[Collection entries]
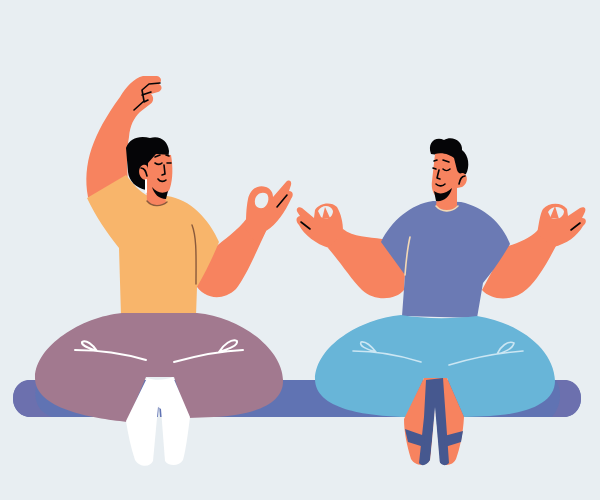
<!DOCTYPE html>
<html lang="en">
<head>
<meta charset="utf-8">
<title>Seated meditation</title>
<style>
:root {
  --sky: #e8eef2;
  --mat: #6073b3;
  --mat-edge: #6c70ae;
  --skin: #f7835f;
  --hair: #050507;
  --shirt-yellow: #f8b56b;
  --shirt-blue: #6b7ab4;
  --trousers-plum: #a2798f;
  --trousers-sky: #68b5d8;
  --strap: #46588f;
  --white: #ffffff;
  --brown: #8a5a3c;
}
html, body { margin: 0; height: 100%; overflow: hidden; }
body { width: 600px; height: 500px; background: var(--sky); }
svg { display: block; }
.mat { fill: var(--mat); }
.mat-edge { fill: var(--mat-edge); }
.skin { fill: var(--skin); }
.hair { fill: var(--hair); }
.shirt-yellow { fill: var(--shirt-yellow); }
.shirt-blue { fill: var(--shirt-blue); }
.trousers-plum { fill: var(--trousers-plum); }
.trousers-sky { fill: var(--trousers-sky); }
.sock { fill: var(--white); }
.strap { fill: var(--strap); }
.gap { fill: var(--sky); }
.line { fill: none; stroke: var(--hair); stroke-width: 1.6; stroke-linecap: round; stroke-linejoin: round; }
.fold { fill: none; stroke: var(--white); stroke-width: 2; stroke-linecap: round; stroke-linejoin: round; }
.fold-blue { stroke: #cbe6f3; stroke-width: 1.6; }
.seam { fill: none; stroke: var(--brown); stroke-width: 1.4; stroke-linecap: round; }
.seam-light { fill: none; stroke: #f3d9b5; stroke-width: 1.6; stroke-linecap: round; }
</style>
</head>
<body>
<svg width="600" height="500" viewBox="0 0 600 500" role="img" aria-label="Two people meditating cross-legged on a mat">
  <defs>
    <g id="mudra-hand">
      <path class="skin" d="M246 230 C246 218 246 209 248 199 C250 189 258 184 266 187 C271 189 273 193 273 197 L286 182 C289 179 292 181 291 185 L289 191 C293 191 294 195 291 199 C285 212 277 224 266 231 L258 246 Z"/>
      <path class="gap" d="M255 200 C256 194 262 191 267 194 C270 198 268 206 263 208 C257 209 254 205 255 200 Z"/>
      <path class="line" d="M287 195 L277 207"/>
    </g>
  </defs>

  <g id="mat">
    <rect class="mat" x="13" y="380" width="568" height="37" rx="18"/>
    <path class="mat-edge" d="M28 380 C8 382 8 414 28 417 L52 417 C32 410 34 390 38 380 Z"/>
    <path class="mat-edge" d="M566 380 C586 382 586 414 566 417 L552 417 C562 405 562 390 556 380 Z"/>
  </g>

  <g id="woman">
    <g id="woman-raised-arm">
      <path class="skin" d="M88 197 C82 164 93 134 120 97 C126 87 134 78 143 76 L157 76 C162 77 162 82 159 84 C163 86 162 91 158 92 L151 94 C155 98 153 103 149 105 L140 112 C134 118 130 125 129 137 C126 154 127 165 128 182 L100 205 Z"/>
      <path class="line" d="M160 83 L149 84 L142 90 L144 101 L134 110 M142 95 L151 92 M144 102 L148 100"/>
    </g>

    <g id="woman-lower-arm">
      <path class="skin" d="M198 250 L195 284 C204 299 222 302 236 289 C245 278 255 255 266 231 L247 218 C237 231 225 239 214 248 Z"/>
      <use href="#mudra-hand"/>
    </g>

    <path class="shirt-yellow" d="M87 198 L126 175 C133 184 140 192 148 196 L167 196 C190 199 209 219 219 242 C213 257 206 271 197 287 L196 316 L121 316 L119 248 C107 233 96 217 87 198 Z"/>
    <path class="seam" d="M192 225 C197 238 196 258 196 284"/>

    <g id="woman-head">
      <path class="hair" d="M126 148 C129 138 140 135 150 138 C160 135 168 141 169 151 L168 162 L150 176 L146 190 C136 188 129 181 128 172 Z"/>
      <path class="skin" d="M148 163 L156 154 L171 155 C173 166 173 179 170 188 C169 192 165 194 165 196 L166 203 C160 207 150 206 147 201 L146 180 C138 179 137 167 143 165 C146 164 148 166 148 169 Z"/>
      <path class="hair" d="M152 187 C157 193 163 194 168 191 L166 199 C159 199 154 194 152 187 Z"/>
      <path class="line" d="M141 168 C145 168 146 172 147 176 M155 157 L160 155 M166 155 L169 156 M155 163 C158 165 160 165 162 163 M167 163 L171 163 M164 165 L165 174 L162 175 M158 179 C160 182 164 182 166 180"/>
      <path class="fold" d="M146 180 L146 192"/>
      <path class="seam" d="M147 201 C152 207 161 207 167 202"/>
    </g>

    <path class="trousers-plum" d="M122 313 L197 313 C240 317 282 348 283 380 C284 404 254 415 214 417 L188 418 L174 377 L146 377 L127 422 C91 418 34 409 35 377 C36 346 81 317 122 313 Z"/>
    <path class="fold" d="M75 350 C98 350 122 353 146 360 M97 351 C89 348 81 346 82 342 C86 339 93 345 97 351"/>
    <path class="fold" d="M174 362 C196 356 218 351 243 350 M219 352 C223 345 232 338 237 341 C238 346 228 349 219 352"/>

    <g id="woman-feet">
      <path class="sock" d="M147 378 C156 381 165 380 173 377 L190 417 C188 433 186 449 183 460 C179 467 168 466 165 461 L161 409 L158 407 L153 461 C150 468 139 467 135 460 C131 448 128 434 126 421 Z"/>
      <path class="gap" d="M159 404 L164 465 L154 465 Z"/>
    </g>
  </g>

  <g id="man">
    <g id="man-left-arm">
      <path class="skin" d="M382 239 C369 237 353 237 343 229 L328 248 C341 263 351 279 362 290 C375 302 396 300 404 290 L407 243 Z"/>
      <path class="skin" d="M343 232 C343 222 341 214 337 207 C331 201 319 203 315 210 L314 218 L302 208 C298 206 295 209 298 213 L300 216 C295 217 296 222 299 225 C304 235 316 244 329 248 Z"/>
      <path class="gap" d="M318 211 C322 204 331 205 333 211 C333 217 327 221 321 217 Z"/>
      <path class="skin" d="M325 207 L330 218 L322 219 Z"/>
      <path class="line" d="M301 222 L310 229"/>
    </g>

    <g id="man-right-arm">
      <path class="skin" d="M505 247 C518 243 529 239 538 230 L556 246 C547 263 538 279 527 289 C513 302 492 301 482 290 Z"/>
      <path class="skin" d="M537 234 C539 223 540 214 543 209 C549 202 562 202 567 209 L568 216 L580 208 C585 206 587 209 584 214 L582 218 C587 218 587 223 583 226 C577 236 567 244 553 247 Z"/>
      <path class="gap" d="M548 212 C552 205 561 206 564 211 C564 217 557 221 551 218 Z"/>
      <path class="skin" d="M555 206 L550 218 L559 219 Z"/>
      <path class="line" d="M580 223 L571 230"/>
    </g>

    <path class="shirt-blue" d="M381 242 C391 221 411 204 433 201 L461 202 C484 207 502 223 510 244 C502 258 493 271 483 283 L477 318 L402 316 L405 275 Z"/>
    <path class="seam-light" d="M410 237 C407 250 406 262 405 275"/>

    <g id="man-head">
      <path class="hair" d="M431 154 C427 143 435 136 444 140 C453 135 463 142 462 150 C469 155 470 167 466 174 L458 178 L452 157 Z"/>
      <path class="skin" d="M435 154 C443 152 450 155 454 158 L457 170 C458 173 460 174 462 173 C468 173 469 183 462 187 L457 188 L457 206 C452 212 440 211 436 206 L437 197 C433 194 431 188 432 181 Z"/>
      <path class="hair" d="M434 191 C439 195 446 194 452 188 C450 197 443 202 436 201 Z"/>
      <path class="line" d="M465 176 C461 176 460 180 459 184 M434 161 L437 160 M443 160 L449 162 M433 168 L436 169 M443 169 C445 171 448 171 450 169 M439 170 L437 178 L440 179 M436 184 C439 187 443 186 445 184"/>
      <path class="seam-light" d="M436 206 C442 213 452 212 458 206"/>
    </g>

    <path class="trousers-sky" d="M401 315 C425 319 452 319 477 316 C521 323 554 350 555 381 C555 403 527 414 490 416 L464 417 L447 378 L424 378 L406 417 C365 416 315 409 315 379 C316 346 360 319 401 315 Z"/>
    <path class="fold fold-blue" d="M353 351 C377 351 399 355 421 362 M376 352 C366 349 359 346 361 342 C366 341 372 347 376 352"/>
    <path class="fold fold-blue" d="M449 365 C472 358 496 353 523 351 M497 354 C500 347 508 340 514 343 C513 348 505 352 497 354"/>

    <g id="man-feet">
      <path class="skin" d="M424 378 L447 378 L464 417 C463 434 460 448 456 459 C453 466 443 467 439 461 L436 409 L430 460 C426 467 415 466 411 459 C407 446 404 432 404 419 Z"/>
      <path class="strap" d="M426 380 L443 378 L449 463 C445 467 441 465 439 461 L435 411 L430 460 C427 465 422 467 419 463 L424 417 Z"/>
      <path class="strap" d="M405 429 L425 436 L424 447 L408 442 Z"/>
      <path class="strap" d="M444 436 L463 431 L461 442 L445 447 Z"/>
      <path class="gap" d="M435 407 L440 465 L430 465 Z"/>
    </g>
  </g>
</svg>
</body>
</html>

WHAT YOU SHOULD DO
Each line, starting with the one containing "378 L447 378" and ending with the last line of the records above, should be reproduced exactly.

ANSWER TO THIS PROBLEM
      <path class="skin" d="M424 378 L447 378 L464 417 C463 434 460 448 456 459 C453 466 443 467 439 461 L436 409 L430 460 C426 467 415 466 411 459 C407 446 404 432 404 419 Z"/>
      <path class="strap" d="M426 380 L443 378 L449 463 C445 467 441 465 439 461 L435 411 L430 460 C427 465 422 467 419 463 L424 417 Z"/>
      <path class="strap" d="M405 429 L425 436 L424 447 L408 442 Z"/>
      <path class="strap" d="M444 436 L463 431 L461 442 L445 447 Z"/>
      <path class="gap" d="M435 407 L440 465 L430 465 Z"/>
    </g>
  </g>
</svg>
</body>
</html>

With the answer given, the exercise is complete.